Some jobs are inherently dangerous: for example if you work in construction, manufacturing, mining, utility repairs, or any profession that uses heavy machinery or sharp tools. However, after any work-related injury, you are entitled to compensation.
Getting compensated is important. The severity of your injury and the length of your recovery process may mean that you will be (or were) out of work for a significant period of time. Even after returning to work, you may be limited in ways you weren’t before, and you could have trouble finding another job down the road if you might need to. Workers comp ensures you are paid for medical care, rehabilitation, and wage replacement if you have to miss work. That way, you’re not drowning in losses later on.
How To File A Claim
You should file a claim with your employer as soon as you are injured. Although states vary widely on the number of days you have after an injury, most states require that you are given at least a month to fill out the necessary paperwork and file your claim.
Keep detailed notes on what happened and how you got injured, and make sure you have all the right medical documentation on hand, including bills and treatment records, to support your claim. This will help you if either or employer or the insurance company decides to contest your claim later.
Claim forms are provided by and submitted to your employer. Once you submit them, always follow up to make sure they have submitted the forms to the right insurance carrier.
If your claim isn’t disputed by employer or insurance company, the insurance company will send you instructions on how to submit medical bills for compensation. Most often, you are entitled to compensation starting one week after your injury.
Each state has rules on how much money you should receive. If the injury is temporary, your medical bills will be paid and you’ll receive a percentage (about two-thirds) of your current gross wage while your away. If the disability is permanent, expect to be compensated based on the predetermined value of the body part. A completely disabled thumb for example, is worth between $300 and $350 a week.

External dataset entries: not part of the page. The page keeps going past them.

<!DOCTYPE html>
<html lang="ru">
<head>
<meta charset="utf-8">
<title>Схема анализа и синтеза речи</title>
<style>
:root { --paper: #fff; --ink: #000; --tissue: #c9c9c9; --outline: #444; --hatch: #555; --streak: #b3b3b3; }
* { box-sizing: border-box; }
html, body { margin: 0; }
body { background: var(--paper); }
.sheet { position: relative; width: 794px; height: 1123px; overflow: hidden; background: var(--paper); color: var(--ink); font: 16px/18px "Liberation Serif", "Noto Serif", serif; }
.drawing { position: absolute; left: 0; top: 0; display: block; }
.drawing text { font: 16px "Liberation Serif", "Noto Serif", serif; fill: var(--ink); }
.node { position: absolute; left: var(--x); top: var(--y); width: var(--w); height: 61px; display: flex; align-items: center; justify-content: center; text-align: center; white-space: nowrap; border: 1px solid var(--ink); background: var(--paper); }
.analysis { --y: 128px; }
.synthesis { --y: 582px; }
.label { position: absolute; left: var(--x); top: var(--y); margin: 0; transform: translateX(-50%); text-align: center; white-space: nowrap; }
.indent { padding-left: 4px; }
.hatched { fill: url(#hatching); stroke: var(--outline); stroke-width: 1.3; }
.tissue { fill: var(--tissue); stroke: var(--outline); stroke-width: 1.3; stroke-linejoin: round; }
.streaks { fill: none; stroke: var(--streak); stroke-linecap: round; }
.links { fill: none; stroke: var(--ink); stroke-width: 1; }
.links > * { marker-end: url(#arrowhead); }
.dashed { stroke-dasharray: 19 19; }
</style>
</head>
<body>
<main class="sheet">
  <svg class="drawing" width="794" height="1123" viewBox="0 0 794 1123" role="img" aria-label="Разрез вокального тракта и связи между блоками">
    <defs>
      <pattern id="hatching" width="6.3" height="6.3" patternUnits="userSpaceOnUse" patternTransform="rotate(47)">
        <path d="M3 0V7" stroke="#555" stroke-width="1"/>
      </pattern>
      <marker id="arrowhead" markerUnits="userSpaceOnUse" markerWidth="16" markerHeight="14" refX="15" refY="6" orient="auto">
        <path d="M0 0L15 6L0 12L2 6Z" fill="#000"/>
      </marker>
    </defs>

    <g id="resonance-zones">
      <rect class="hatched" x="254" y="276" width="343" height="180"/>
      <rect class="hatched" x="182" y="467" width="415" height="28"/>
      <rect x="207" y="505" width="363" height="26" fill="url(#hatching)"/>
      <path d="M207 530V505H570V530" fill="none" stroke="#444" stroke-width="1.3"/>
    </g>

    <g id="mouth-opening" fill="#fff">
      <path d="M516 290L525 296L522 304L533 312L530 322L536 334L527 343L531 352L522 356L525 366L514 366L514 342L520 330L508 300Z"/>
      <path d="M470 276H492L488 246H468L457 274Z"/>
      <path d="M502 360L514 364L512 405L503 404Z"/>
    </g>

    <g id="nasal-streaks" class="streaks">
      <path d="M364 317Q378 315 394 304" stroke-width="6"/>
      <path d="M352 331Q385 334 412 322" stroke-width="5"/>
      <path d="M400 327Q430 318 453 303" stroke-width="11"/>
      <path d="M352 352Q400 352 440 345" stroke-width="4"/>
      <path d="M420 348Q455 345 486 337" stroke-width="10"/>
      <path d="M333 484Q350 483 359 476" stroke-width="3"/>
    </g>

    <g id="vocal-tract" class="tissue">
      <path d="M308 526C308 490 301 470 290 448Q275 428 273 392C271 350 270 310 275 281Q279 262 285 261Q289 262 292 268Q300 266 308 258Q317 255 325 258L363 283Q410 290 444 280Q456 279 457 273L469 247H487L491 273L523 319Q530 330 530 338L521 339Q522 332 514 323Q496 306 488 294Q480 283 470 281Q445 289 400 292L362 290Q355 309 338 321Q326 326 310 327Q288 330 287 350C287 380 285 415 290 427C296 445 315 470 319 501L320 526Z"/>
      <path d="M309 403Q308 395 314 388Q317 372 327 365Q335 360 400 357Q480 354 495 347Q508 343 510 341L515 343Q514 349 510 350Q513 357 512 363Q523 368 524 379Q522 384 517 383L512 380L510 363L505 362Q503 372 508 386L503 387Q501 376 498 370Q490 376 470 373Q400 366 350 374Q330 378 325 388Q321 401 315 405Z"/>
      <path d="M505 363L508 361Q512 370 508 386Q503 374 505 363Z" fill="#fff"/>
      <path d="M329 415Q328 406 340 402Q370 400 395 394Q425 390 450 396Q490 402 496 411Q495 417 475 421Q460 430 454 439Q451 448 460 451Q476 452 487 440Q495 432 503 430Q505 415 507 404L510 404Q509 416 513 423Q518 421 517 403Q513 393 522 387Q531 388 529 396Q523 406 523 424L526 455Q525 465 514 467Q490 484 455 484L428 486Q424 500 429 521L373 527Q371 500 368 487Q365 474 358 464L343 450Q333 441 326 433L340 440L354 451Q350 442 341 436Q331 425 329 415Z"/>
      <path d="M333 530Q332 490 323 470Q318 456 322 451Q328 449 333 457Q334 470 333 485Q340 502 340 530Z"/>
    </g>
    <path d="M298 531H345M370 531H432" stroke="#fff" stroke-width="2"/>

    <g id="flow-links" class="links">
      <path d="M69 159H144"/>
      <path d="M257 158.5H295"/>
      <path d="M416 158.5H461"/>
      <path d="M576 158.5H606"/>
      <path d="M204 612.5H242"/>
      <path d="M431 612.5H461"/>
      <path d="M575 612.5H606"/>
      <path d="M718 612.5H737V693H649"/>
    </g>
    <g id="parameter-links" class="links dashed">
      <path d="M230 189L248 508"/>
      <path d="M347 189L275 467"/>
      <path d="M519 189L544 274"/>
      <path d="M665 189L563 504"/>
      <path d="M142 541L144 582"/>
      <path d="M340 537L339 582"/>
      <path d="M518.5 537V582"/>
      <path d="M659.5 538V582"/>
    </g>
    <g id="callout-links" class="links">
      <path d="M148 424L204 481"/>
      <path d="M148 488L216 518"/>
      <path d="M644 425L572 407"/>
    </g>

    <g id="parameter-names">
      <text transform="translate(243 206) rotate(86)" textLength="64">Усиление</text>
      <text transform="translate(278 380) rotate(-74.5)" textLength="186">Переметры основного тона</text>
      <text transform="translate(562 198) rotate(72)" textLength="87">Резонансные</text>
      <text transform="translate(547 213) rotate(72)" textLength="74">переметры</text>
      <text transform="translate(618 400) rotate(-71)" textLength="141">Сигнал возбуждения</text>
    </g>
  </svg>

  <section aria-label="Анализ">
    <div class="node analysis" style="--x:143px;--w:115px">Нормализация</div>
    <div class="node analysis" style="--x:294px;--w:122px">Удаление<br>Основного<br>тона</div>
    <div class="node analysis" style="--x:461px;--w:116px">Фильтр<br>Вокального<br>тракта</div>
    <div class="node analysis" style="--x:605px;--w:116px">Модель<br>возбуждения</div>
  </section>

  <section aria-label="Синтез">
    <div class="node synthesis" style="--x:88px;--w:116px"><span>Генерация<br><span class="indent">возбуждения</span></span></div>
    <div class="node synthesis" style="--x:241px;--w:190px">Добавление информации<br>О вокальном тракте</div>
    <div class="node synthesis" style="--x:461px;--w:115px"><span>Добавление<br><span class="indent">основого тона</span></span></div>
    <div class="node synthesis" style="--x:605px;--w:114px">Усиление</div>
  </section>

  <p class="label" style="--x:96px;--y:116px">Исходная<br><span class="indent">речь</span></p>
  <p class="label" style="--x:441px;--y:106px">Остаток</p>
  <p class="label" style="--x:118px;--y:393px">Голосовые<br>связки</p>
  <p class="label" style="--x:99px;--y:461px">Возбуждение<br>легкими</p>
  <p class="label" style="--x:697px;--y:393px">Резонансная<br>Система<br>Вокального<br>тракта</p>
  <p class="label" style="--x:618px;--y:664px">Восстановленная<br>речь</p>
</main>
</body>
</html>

When Things Get Tricky
What If Your Employer Says They Don’t Have Workers Comp
In every state, your employer is required to have workers comp insurance, provided there are at least a handful of employees (usually 3-5) at your workplace. In some states, an employer only has to have one employee. In a case where your employer really doesn’t have workers comp insurance, you can sue in court for the full amount of your losses. In some cases, this is even better than workers’ comp, because you can avoid the arbitrary cap on workers comp payments. Plus, you might win the right to more income for emotional distress (called “pain and suffering” in legal terms”), as well as for punitive damages – a fine your employer must pay for creating an unsafe workplace.
What If Your Employer Won’t Provide You With The Claim Forms
States also require that your employers cooperate fully with injury and workers’ comp claims. If you suspect mishandling or mismanagement of your claim forms, seek legal help.
You have plenty of legal options for other situations as they arise as well. For help with workers comp, you can contact your state’s Workers Compensation Office or call an attorney.
Remember, if you’re injured, don’t wait! You could minimize your losses, and at least lift the burden of financial stress during a long road of recovery.